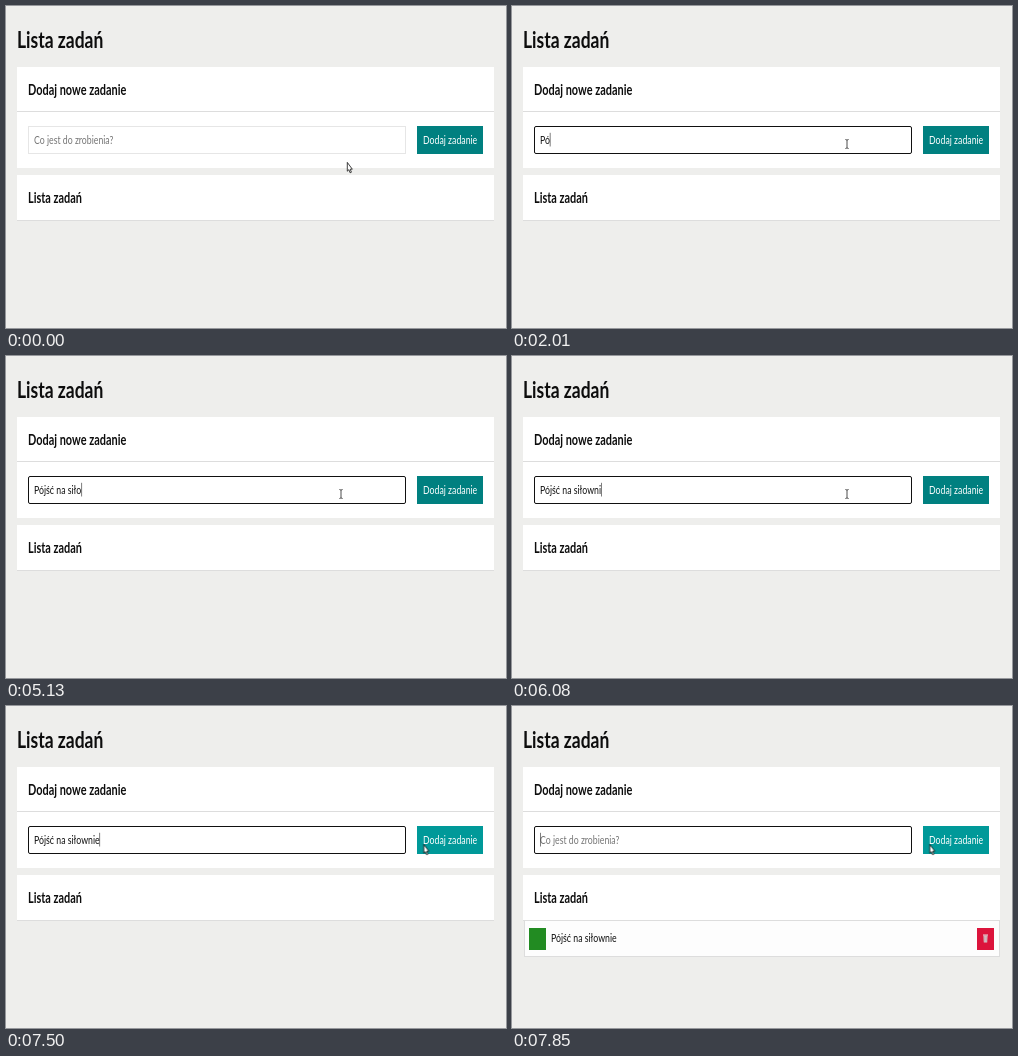
These frames come from a looping animation (500 px wide and 322 px high, 8000 ms). An HTML page:

```html
<!DOCTYPE html>
<html lang="pl">
<head>
<meta charset="utf-8">
<title>Lista zadań</title>
<style>
  html, body { margin: 0; width: 100%; height: 100%; overflow: hidden; background: #eeeeec; }
  body { position: relative; font: 16px Lato, sans-serif; color: #111; }
  body * { position: absolute; box-sizing: border-box; }

  /* The page is shown squeezed; every label shares the same scale.
     A label's "top" is the middle of its line. */
  .t {
    line-height: 0; white-space: pre;
    transform: scale(.546, .72); transform-origin: 0 0;
  }
  h1, h2 { margin: 0; font-weight: 700; color: #0d0d0d; }
  h1 { left: 11px; top: 33.2px; font-size: 32px; }
  h2 { left: 11px; top: 21.8px; font-size: 20px; }

  .card { left: 11px; width: 477px; background: #fff; }
  .card::before { content: ""; position: absolute; top: 44px; width: 100%; height: 1px; background: #ddd; }
  .form { top: 61px; height: 101px; }
  .list { top: 169px; height: 46px; }
  .list::before { top: 45px; }

  .field {
    left: 11px; top: 59px; width: 378px; height: 28px;
    border: 1px solid #e6e6e6;
    animation: focus 8s step-end infinite;
  }
  .field .t { left: 5.2px; top: 13.2px; }
  .hint { color: #757575; }
  .value span { position: static; border-right: 1px solid #111; animation: blink 8s step-end infinite; }

  .add {
    left: 400px; top: 59px; width: 66px; height: 28px;
    background: teal; color: #fff;
    animation: press 8s step-end infinite;
  }
  .add .t { left: 5.6px; top: 14.2px; }

  .item {
    left: 1px; top: 46px; width: 476px; height: 36px;
    background: #fdfdfd; border: solid #ddd; border-width: 0 1px 1px;
    animation: added 8s step-end infinite;
  }
  .item .t { left: 26.2px; top: 17.4px; }
  .done, .remove { top: 7px; width: 17px; height: 22px; }
  .done { left: 4px; background: forestgreen; }
  .remove { left: 452px; background: crimson; }

  .pointer { left: 0; top: 0; overflow: visible; }
  .arrow { animation: arrow 8s infinite; }
  .beam { animation: beam 8s infinite; }

  @keyframes focus {
    0%, 97.25% { border: 1px solid #e6e6e6; border-radius: 0; }
    7.875%, 98.125%, 100% { border: 1.4px solid #111; border-radius: 2px; }
  }
  @keyframes blink {
    0%, 14.375%, 87.625%, 97.25% { border-color: transparent; }
    7.875%, 19.375%, 93.75%, 98.125%, 100% { border-color: #111; }
  }
  @keyframes press {
    0% { background: #008080; }
    89.375%, 98.125%, 100% { background: #099; }
    97.25% { background: #00b3b3; }
  }
  @keyframes added {
    0% { visibility: hidden; }
    98.125%, 100% { visibility: visible; }
  }
  @keyframes arrow {
    0% { transform: translate(341px, 156px); opacity: 1; animation-timing-function: step-end; }
    .75% { transform: translate(340px, 154px); opacity: 1; animation-timing-function: steps(3); }
    3.375% { transform: translate(337px, 148px); opacity: 1; }
    3.376% { transform: translate(337px, 148px); opacity: 0; animation-timing-function: step-end; }
    89.375% { transform: translate(404px, 139px); opacity: 1; animation-timing-function: steps(4); }
    92.875%, 100% { transform: translate(417.5px, 138px); opacity: 1; }
  }
  @keyframes beam {
    0% { transform: translate(336px, 146px); opacity: 0; animation-timing-function: step-end; }
    3.375% { transform: translate(336px, 145px); opacity: 1; animation-timing-function: steps(3); }
    6%  { transform: translate(335px, 138px); opacity: 1; animation-timing-function: step-end; }
    87.625% { transform: translate(362px, 139.5px); opacity: 1; animation-timing-function: step-end; }
    88.5% { transform: translate(386px, 139.5px); opacity: 1; animation-timing-function: step-end; }
    89.375%, 100% { transform: translate(404px, 139px); opacity: 0; }
  }
</style>
</head>
<body>
  <h1 class="t">Lista zadań</h1>

  <div class="card form">
    <h2 class="t">Dodaj nowe zadanie</h2>
    <div class="field">
      <div class="t hint">Co jest do zrobienia?</div>
      <div class="t value"><span></span></div>
    </div>
    <div class="add"><div class="t">Dodaj zadanie</div></div>
  </div>

  <div class="card list">
    <h2 class="t">Lista zadań</h2>
    <div class="item">
      <div class="done"></div>
      <div class="t">Pójść na siłownie</div>
      <svg class="remove" viewBox="0 0 17 22">
        <path d="M6.4 7.4h4.2l-.4 7.2h-3.4z" fill="#d8c4c8"/>
        <path d="M6 7h5" stroke="#e8dcde" fill="none"/>
        <path d="M7.7 8.4v5.4M9.3 8.4v5.4" stroke="#b98f98" stroke-width=".5"/>
      </svg>
    </div>
  </div>

  <svg class="pointer" width="1" height="1">
    <g class="beam">
      <path d="M-1.6-4.5Q0-4.5 0-3.5Q0-4.5 1.6-4.5M0-3.5V3.5M-1.6 4.5Q0 4.5 0 3.5Q0 4.5 1.6 4.5"
            fill="none" stroke="#222" stroke-width=".8"/>
    </g>
    <g class="arrow">
      <path d="M.3.4V9.2L1.9 7.7 3.1 10.8 4.4 10.2 3.2 7.2H5.3Z"
            fill="#fff" stroke="#111" stroke-width=".8"/>
    </g>
  </svg>

<script>
  const LOOP = 8000, SENT = 7850;
  const task = 'Pójść na siłownie';
  const keys = [1550, 2010, 2280, 2680, 3160, 3550, 3680, 3810, 4140,
                4340, 4600, 4930, 5130, 5610, 5810, 6080, 6480];
  const value = document.querySelector('.value span');
  const hint = document.querySelector('.hint');
  let start;

  function render(now) {
    start ??= now;
    const t = (now - start) % LOOP;
    const count = t < SENT ? keys.filter(k => k <= t).length : 0;
    value.textContent = task.slice(0, count);
    hint.style.visibility = count ? 'hidden' : 'visible';
    requestAnimationFrame(render);
  }
  requestAnimationFrame(render);
</script>
</body>
</html>
```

◆ EXERCISE BRIEF
Within the data above, tally every line that has "Dodaj" in it. Answer with the number only.

◆ TASK SOLUTION
2